▶ **What you will do**
Work out how many lines below hold the string "body" and state only that figure.

┌────────

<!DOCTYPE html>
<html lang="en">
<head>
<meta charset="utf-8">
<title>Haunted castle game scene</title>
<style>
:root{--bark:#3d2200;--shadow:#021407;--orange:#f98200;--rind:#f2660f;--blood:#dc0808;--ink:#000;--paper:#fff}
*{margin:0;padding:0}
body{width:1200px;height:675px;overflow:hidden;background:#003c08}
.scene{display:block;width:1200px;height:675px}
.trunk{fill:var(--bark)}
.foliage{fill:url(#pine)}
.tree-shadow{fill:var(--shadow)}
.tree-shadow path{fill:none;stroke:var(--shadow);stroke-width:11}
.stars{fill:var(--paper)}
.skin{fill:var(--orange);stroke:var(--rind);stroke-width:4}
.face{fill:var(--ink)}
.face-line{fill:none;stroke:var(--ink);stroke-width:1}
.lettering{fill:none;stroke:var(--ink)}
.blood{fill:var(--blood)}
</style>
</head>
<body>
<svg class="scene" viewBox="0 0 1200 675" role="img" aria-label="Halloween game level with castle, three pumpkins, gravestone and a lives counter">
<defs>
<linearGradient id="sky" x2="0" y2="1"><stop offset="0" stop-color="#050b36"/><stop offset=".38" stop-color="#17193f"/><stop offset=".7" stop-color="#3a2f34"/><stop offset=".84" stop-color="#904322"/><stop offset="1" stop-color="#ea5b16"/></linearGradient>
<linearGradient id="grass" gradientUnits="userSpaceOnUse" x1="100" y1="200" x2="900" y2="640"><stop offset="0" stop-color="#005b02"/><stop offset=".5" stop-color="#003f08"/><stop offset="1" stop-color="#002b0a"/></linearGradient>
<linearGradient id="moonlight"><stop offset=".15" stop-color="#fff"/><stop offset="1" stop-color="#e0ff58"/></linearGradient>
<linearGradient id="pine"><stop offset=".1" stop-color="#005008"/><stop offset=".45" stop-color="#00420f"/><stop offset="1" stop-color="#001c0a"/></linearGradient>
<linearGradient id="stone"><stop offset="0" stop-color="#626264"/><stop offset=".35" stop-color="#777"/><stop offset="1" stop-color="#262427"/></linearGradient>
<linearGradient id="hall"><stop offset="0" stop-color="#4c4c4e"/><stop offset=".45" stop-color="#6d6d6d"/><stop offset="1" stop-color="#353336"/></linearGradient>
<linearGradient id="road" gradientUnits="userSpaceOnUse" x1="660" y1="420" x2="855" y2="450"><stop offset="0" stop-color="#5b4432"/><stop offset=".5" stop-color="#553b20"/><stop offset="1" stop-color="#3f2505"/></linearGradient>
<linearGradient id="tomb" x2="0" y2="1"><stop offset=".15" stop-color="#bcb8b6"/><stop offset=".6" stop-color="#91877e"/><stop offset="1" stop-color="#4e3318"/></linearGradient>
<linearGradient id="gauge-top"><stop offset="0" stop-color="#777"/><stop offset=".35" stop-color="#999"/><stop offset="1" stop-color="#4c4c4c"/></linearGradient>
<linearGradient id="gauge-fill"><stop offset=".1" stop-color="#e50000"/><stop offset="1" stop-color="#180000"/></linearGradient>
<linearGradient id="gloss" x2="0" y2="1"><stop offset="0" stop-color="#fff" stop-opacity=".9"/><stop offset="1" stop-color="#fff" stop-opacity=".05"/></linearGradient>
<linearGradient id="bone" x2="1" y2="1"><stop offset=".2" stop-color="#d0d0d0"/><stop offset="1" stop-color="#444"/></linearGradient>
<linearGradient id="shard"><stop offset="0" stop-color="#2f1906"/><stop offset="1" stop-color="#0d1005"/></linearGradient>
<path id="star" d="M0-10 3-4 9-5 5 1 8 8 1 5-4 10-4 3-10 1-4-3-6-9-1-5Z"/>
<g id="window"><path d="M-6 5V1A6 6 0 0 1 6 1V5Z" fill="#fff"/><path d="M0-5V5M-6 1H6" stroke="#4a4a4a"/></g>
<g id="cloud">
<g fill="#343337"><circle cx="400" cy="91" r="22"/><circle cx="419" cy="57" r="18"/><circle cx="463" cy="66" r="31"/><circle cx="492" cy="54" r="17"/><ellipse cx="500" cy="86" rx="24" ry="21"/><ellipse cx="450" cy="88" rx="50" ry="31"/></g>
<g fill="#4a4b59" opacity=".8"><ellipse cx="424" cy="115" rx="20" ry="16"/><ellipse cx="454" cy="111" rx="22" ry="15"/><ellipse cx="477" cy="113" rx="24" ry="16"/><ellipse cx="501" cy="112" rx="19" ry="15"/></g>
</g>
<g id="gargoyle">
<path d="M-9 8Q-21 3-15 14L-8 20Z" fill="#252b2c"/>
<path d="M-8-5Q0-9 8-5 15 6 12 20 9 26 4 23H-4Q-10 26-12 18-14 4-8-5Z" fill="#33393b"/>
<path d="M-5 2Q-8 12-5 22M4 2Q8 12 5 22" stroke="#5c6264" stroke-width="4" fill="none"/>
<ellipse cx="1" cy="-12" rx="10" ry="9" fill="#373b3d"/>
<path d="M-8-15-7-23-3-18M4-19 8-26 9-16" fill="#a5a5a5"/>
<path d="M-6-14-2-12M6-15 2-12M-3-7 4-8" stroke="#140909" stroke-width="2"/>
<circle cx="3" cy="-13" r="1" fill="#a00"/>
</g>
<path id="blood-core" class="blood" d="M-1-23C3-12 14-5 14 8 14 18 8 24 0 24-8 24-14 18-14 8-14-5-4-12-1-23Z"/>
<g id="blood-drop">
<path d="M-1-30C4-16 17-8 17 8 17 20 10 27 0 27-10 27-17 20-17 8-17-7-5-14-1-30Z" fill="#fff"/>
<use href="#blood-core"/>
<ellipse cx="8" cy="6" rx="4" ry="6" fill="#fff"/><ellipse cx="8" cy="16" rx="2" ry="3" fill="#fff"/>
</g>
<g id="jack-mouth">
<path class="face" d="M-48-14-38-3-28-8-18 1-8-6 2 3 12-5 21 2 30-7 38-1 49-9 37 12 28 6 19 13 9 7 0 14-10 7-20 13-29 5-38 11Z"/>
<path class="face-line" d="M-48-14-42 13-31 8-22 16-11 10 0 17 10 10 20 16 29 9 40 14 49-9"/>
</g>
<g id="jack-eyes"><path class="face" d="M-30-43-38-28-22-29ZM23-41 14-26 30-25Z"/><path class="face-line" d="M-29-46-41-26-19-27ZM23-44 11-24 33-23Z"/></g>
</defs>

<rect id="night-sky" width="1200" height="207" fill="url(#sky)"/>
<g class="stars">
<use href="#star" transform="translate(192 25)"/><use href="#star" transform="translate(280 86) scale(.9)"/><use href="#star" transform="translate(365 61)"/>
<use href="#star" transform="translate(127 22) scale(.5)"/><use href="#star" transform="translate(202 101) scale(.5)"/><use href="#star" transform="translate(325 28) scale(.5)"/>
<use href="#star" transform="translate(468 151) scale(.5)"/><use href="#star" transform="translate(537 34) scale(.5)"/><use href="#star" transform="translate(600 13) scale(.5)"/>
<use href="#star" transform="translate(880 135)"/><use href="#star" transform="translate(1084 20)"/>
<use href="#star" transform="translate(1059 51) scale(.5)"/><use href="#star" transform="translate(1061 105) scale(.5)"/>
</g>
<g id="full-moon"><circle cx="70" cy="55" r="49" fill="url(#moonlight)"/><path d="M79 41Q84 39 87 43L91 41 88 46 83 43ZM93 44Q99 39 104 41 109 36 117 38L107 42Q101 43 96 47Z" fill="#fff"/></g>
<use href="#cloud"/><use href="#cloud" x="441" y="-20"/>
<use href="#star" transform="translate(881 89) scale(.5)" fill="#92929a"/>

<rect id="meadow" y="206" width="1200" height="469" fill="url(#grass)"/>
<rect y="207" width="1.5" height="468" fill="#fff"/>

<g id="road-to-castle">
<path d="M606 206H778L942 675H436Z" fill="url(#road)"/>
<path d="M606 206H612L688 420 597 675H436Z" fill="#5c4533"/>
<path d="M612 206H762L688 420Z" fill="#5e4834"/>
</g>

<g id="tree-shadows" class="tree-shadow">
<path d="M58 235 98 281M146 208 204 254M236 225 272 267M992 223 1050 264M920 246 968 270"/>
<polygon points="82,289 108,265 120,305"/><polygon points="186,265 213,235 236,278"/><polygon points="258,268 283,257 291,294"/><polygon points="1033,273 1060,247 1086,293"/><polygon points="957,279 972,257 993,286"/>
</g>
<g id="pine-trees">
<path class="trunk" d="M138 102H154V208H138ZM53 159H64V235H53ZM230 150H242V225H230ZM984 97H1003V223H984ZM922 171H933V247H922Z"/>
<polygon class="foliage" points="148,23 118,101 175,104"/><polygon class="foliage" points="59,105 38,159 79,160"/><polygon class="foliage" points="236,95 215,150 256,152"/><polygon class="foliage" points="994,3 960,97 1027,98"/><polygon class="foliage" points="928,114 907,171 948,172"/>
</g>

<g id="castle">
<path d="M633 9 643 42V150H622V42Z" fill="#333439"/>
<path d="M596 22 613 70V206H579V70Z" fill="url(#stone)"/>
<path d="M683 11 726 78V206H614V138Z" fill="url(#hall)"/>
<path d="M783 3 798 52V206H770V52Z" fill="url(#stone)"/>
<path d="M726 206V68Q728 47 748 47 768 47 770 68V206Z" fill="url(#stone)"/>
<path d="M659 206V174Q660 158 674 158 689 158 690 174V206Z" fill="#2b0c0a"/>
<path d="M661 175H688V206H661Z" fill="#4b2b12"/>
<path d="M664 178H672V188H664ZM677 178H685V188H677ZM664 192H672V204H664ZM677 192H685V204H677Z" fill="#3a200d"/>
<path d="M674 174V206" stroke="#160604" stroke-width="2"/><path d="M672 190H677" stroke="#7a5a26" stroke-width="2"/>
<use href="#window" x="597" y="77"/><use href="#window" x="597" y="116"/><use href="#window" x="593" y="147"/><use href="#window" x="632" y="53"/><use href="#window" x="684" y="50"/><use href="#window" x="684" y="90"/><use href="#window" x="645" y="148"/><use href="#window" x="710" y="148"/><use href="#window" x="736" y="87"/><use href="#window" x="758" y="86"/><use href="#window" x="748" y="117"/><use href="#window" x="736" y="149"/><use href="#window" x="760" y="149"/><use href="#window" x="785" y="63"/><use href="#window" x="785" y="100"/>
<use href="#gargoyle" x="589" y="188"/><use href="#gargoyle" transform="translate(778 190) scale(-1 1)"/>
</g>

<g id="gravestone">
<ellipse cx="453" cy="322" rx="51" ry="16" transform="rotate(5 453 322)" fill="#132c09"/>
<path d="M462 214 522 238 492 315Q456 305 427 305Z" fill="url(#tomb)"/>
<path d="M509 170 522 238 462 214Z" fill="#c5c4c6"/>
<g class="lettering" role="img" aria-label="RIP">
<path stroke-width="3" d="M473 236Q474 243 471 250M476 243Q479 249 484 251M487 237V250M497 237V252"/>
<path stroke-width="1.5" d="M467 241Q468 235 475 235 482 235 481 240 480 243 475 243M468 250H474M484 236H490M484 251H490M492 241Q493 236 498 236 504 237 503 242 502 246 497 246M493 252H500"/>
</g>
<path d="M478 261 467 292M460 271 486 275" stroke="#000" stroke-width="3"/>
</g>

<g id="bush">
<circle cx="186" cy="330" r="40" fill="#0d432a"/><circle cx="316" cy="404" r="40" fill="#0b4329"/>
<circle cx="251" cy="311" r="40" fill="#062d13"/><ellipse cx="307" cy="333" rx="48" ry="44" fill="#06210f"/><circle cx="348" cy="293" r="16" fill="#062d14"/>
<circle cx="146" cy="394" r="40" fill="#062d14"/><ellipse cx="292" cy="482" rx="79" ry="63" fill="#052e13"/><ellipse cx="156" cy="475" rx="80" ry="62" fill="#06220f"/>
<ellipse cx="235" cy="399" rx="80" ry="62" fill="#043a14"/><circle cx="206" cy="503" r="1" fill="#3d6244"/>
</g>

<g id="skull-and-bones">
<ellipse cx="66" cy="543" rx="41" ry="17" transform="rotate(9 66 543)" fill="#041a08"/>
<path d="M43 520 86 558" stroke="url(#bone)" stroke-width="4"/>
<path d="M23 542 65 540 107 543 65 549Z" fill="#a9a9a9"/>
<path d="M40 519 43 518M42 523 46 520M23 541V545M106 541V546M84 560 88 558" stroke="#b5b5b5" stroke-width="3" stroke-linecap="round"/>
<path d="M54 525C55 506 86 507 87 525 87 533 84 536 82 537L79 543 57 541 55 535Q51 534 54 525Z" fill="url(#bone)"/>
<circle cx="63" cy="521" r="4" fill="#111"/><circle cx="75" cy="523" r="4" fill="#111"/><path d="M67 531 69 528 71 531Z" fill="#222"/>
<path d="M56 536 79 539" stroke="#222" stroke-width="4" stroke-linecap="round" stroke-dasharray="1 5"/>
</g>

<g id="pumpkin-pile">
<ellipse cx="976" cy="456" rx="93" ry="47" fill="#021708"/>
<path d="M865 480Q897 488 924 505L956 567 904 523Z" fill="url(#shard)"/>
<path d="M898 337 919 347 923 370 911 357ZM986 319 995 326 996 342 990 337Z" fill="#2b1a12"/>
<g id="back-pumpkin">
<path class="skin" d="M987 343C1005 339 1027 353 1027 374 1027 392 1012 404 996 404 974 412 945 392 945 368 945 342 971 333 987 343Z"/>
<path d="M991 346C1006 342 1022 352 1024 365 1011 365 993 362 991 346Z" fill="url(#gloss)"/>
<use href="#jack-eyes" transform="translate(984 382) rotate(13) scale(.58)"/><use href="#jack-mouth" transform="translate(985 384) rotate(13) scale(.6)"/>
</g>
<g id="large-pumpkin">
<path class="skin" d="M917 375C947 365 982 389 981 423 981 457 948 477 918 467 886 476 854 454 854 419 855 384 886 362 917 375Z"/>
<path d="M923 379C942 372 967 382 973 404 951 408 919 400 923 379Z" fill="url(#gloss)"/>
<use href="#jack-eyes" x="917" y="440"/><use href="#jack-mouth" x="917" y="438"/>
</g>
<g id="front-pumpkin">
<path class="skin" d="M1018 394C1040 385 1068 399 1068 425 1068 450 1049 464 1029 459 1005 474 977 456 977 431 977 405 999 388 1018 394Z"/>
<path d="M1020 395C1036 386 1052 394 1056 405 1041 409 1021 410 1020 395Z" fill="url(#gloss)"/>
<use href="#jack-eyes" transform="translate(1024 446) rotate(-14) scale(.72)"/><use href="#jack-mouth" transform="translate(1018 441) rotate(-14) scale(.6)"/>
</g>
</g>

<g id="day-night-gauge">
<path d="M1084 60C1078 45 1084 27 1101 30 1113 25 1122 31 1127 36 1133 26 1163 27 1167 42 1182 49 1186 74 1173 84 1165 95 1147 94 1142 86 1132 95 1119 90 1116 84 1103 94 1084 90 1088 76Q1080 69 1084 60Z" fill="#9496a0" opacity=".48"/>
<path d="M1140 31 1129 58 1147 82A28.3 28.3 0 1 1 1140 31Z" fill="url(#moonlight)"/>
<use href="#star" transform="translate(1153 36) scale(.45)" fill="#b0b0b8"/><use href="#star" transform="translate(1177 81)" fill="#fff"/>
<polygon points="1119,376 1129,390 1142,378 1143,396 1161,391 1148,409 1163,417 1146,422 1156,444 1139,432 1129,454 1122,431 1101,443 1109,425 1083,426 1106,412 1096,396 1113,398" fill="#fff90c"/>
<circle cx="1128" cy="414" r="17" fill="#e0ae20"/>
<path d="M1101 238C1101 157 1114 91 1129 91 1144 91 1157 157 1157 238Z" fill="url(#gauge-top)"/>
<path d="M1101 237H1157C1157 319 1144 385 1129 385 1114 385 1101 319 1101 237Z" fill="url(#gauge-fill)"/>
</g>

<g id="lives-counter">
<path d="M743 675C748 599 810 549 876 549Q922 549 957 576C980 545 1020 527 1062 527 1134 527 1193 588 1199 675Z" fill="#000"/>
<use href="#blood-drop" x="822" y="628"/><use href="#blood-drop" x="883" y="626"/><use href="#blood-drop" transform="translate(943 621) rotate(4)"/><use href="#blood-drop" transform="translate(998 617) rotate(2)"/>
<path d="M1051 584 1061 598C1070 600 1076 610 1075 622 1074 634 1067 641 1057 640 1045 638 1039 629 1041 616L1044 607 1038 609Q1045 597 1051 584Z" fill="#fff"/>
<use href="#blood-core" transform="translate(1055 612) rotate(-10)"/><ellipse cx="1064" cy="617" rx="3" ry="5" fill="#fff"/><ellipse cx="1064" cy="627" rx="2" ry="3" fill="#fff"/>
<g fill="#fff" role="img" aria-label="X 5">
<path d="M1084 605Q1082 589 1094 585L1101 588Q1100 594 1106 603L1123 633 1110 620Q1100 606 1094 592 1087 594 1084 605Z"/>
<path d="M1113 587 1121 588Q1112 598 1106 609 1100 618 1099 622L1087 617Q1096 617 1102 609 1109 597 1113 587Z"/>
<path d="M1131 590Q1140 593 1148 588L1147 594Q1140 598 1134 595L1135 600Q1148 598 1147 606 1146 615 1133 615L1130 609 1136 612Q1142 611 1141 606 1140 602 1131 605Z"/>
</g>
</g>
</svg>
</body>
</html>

└────────

▶ **Your solution**
3